What to work on
Across the entries below, the lines containing "aria" should be counted and only their number returned.

Dataset records
== Segment start ==

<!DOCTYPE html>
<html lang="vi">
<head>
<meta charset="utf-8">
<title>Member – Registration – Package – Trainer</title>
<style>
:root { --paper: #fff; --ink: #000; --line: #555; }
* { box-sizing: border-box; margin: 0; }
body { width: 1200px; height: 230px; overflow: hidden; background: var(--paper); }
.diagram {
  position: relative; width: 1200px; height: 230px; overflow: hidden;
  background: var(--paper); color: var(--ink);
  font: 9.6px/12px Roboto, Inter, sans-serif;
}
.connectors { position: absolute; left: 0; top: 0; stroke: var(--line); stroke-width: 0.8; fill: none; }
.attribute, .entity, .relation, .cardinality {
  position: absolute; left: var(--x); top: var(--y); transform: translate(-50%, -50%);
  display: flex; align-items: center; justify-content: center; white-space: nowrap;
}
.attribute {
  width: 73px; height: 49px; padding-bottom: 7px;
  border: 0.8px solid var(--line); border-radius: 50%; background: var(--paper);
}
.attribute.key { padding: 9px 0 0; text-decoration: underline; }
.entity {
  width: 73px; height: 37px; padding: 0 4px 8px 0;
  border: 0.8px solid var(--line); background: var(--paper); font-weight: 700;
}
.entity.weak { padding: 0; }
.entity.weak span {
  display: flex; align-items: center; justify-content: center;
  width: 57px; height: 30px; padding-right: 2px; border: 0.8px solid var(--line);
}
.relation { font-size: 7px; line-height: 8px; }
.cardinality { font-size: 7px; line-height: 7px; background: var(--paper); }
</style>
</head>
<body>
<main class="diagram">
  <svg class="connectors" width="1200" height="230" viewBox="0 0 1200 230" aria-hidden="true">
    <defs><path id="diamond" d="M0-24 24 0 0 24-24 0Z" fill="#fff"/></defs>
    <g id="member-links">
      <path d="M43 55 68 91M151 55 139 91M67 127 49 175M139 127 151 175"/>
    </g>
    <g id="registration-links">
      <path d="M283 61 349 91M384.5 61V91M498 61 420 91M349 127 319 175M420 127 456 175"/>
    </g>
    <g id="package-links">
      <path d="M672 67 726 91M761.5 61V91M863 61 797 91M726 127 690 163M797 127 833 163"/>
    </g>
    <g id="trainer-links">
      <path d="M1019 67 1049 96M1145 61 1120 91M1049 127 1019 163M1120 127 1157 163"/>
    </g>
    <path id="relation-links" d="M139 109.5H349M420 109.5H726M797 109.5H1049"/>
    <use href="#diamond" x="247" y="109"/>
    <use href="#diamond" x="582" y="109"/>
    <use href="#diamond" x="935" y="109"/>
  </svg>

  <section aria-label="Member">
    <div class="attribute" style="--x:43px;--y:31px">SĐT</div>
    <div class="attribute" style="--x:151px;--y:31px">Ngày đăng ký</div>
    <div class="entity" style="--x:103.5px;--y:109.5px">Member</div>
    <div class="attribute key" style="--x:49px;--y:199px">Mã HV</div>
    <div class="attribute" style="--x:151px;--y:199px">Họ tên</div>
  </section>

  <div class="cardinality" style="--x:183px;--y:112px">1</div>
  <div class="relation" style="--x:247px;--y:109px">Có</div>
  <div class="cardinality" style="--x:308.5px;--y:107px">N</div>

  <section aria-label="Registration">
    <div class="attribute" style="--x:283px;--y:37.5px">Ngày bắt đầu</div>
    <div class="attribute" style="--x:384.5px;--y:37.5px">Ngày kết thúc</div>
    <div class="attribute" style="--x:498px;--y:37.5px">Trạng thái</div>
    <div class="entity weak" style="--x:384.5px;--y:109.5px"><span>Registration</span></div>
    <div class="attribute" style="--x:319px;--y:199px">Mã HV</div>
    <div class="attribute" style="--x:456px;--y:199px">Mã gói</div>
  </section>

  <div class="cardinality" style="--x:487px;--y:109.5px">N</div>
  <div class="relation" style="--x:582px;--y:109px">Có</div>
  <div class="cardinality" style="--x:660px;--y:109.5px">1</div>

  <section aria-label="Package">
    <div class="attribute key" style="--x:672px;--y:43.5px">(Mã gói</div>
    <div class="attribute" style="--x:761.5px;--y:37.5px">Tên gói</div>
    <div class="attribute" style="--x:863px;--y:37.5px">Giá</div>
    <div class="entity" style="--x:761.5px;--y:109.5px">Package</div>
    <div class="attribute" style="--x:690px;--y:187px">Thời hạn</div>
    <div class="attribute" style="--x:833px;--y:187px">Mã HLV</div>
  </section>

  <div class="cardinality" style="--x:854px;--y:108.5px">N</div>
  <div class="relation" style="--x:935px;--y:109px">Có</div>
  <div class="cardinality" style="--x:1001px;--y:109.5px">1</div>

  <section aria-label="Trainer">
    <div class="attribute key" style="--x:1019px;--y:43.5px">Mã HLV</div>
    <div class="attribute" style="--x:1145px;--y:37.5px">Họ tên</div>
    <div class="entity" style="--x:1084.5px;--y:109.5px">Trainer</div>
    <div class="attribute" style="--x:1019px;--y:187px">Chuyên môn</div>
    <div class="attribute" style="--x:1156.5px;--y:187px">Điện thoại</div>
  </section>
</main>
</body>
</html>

== Segment end ==

Exercise solution
5